The forecast was dodgy, but other than a brief early-ish downpour, managed to go the right way. I headed to the Fort Stage for the Berklee Gospel Choir and found myself reduced to a puddle in pretty short order – totally unexpected and moving. My left coast disorientation led me to the Quad Stage, rather than the intended Harbor Stage for the Deslondes, only to be introduced to Lief Vollebekk, who among other tunes, affectionately sang “Photographer Friend” (about a music photographer friend, that’s a first in my book) before covering The Killers and Sigur Ros. A stage announcement called for possible severe thunderstorms and safety measures and right on cue, the skies briefly opened up, but the rumble stayed away.
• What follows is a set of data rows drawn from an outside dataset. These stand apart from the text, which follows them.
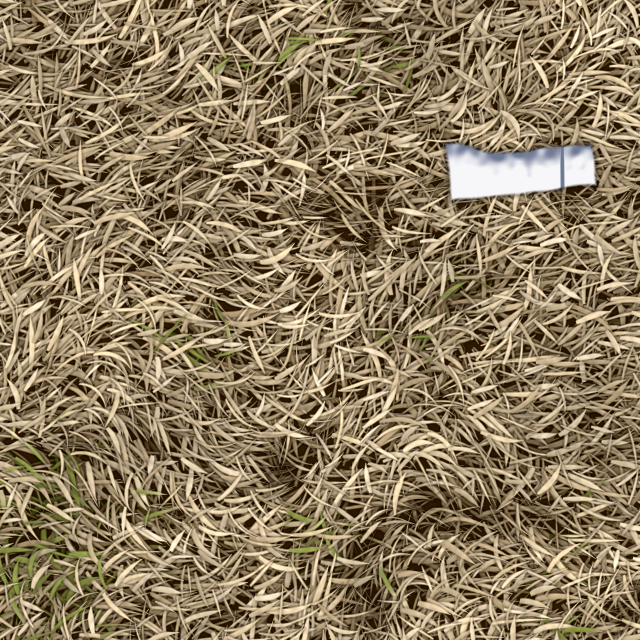
Write a Shadertoy shader that draws this texture.

```glsl
const vec3 SOIL = vec3(0.17, 0.11, 0.04);
const vec3 STRAW = vec3(0.95, 0.88, 0.765);
const vec3 GREEN = vec3(0.62, 0.74, 0.46);
const vec3 PAPER = vec3(0.97, 0.97, 0.98);
const vec3 INK = vec3(0.30, 0.35, 0.48);
const int LAYERS = 15;

vec3 hash3(vec3 p) {
    p = fract(p * vec3(0.1031, 0.1030, 0.0973));
    p += dot(p, p.yxz + 33.33);
    return fract((p.xxy + p.yxx) * p.zyx);
}

float cornerSlope(vec2 cell, vec2 corner, vec2 f) {
    vec2 gradient = hash3(vec3(cell + corner, 7.0)).xy * 2.0 - 1.0;
    return dot(gradient, f - corner);
}

float gradientNoise(vec2 p) {
    vec2 cell = floor(p), f = fract(p);
    vec2 s = f * f * (3.0 - 2.0 * f);
    float low = mix(cornerSlope(cell, vec2(0, 0), f), cornerSlope(cell, vec2(1, 0), f), s.x);
    float high = mix(cornerSlope(cell, vec2(0, 1), f), cornerSlope(cell, vec2(1, 1), f), s.x);
    return mix(low, high, s.y);
}

vec2 rotate(vec2 p, float angle) {
    float c = cos(angle), s = sin(angle);
    return vec2(c * p.x + s * p.y, c * p.y - s * p.x);
}

// Local state of the turf: lie angle, fullness, share of green
vec3 turfAt(vec2 p) {
    float angle = 0.25 + 2.0 * gradientNoise(p * 3.1 + 4.7) + 0.6 * gradientNoise(p * 6.0 + 21.0);
    float fullness = smoothstep(-0.42, -0.08, gradientNoise(p * 8.0 + 40.0));
    float corner = 1.0 - smoothstep(0.05, 0.27, length(p - vec2(0.06, 0.13)));
    float green = 0.28 * corner + 0.2 * smoothstep(0.15, 0.45, gradientNoise(p * 5.0 + 60.0));
    return vec3(angle, fullness, green);
}

// Adds a ribbon-like blade behind the paint so far: rgb and remaining light
vec4 addBlade(vec4 paint, vec2 offset, vec3 turf, float size, float height, vec3 id, float soft) {
    vec3 look = hash3(id + 31.7);
    vec3 form = fract(look.yzx * 23.0 + look * 7.0);
    vec2 q = rotate(offset, turf.x + (look.x + form.x - 1.0) * 1.75);
    float len = size * mix(0.45, 0.96, look.y);
    float u = q.x / len;
    if (abs(u) > 1.0) return paint;

    q.y += (look.z - 0.5) * 0.22 * len * (u * u - 0.3);
    float width = mix(0.0016, 0.0047, form.y * form.y);
    float halfWidth = width * (1.0 - smoothstep(0.1, 1.15, u)) * smoothstep(-2.0, -0.3, u);
    halfWidth -= 0.005 * (1.0 - turf.y) * form.x * height;
    float d = abs(q.y) - halfWidth;
    if (d > 0.005) return paint;

    float ends = 1.0 - smoothstep(0.92, 1.0, abs(u));
    float cover = ends * (1.0 - smoothstep(-soft, soft, d));
    float shadow = ends * (1.0 - smoothstep(0.0, 0.005, d));
    float tone = 0.36 + 0.62 * height + 0.38 * (form.z - 0.5);
    tone += 0.08 * u + 0.07 * clamp(q.y / width, -1.0, 1.0);
    tone *= mix(0.8, 1.0, turf.y);
    vec3 blade = mix(SOIL, STRAW, clamp(tone, 0.0, 1.05));
    blade *= mix(vec3(1.0), vec3(1.0, 0.97, 0.90), look.y);
    blade *= mix(vec3(1.0), GREEN, smoothstep(0.0, 0.08, turf.z - fract(look.z * 17.0)));
    paint.rgb += paint.a * cover * blade;
    paint.a *= (1.0 - cover) * (1.0 - 0.22 * shadow);
    return paint;
}

// Scatters one layer of blades over a jittered grid
vec4 addLayer(vec4 paint, vec2 p, vec3 turf, float layer, float height, float soft) {
    float size = mix(0.038, 0.056, fract(layer * 0.618));
    vec2 shift = fract(layer * vec2(0.37, 0.71));
    vec2 cell = floor(p / size + shift);
    for (int i = 0; i < 9; i++) {
        vec2 c = cell + vec2(i % 3 - 1, i / 3 - 1);
        vec3 id = vec3(c, layer * 13.0 + 5.0);
        vec2 offset = p - (c + hash3(id).xy - shift) * size;
        if (dot(offset, offset) < size * size)
            paint = addBlade(paint, offset, turf, size, height, id, soft);
        if (paint.a < 0.02) break;
    }
    return paint;
}

// Crumpled scrap of paper with a stained upper edge
vec3 paintScrap(vec3 color, vec2 p, float soft) {
    vec2 q = rotate(p - vec2(0.815, 0.734), 0.11);
    if (abs(q.x) > 0.15 || abs(q.y) > 0.09) return color;
    float flare = 1.0 - smoothstep(-0.11, -0.03, q.x);
    float crumple = 0.007 * gradientNoise(p * 25.0);
    float top = 0.029 + 0.025 * flare + crumple;
    float d = max(abs(q.x) - 0.114 - crumple, max(q.y - top, -q.y - 0.034 + crumple));
    float stain = smoothstep(-0.032, 0.005, q.y - top + 0.035 * gradientNoise(p * 55.0 + 8.0));
    float fold = 1.0 - smoothstep(0.0015, 0.0045, abs(q.x - 0.064 - 0.1 * q.y));
    vec3 paper = mix(PAPER, INK, max(0.8 * stain, 0.8 * fold));
    color *= 1.0 - 0.35 * (1.0 - smoothstep(0.0, 0.01, d));
    return mix(color, paper, 1.0 - smoothstep(-2.0 * soft, 2.0 * soft, d));
}

void mainImage(out vec4 fragColor, in vec2 fragCoord) {
    vec2 p = fragCoord / iResolution.y;
    float soft = 0.0010 + 0.4 / iResolution.y;
    vec3 turf = turfAt(p);
    vec4 paint = vec4(0.0, 0.0, 0.0, 1.0);
    // Top layer first, so covered points stop early
    for (int i = 0; i < LAYERS; i++) {
        float height = 1.0 - float(i) / float(LAYERS - 1);
        paint = addLayer(paint, p, turf, float(i), height, soft);
        if (paint.a < 0.02) break;
    }
    vec3 color = paint.rgb + paint.a * SOIL;
    // Broad and fine mottling, then warmer shadows
    color *= 1.0 + 0.16 * gradientNoise(p * 110.0) + 0.22 * gradientNoise(p * 5.0 + 90.0);
    color -= vec3(0.0, 0.025, 0.065) * (1.0 - color.r);
    fragColor = vec4(paintScrap(max(color, 0.0), p, soft), 1.0);
}
```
At the Harbor Stage, Caitlan Rose brought some Nashville spunk and sharp accompaniment that was totally winning. Long before there was the Hangover, there was Ed Helms and the Lonesome Trio, who have been at it for some 20 years (something about hacky-sack at Oberlin College may have started it all) — “they play songs that they like and songs that get stuck in their heads”. Funny and authentic. Bouncing between the Harbor and Quad Stages had me back for Pegi Young & the Survivors, with guest Spooner Oldham on keys, who were very solid indeed. Gregory Alan Isakov had the Quad Stage audience at rapt attention and repeaters, Dawes, owned the Fort Stage (later backing Conor Oberst, as well).
Hooray for the Riff Raff returned to Newport honoring Seeger with an “If I had a Hammer” sing along and Americana that draws inspiration from the dustbowl to Dylan to growing up digital. One of the day’s highlights, for sure. Couldn’t split myself for Valerie June and Trampled By Turtles. June’s set was a little delayed and overlapped with TBT, but a banjo accompanied “Rollin’ and Tumblin’” opener made it clear why her “organic moonshine roots music” is a unique voice that was totally appropriate for a Folk Fest debut. Trampled By Turtles had the Quad Stage crowd ecstatic, while Jeff Tweedy flying solo more than held down the Fort (I only caught the start of Tweedy’s set, which also featured appearances by Jess Wolfe and Holly Laessig of Lucius, as well as Mavis Staples). The pin drop set of the day came from Irish singer-songwriter Hozier (Andrew Hozier-Byrne) at the Harbor Stage, which I wasn’t able to get to, but had people talking.
12 nylon strings and a taste for metal barely begin to describe the excitement, energy and intensity Rodrigo y Gabriela bring to their performances. These former buskers by way of Mexico City and Ireland are festival seasoned and utterly captivating. To catch them playing to the neighborly Quad Stage at Newport, many of whom didn’t know what hit them, was off the charts fun.
The fest closing slot went to Mavis Staples, who was introduced by Festival founder George Wein, now 86 (and “happy to be anywhere” at his age, let alone introducing Mavis Staples, who celebrated her 75th just a few weeks before). She had me at her take of the Talking Heads “Slippery People”, long before she covered “Respect Yourself”, “The Weight” (with guest Norah Jones and Taylor Goldsmith of Dawes) and an all hands “We Shall Overcome” encore. Alas, I left before Mavis finished, my only real regret of a day in which I covered 14 of 21 acts in some form or another.
The Newport experience is to be treasured. Its roots are deep and true, and as alive and vibrant today as they were in 1959. This is a festival where people come to listen, to appreciate and to honor the music, the songwriters and their stories. Heck, it’s a festival where Jack White can freely roam the crowd, take in some tunes, grab a few Polaroids and not get hassled. That’s Newport 2014.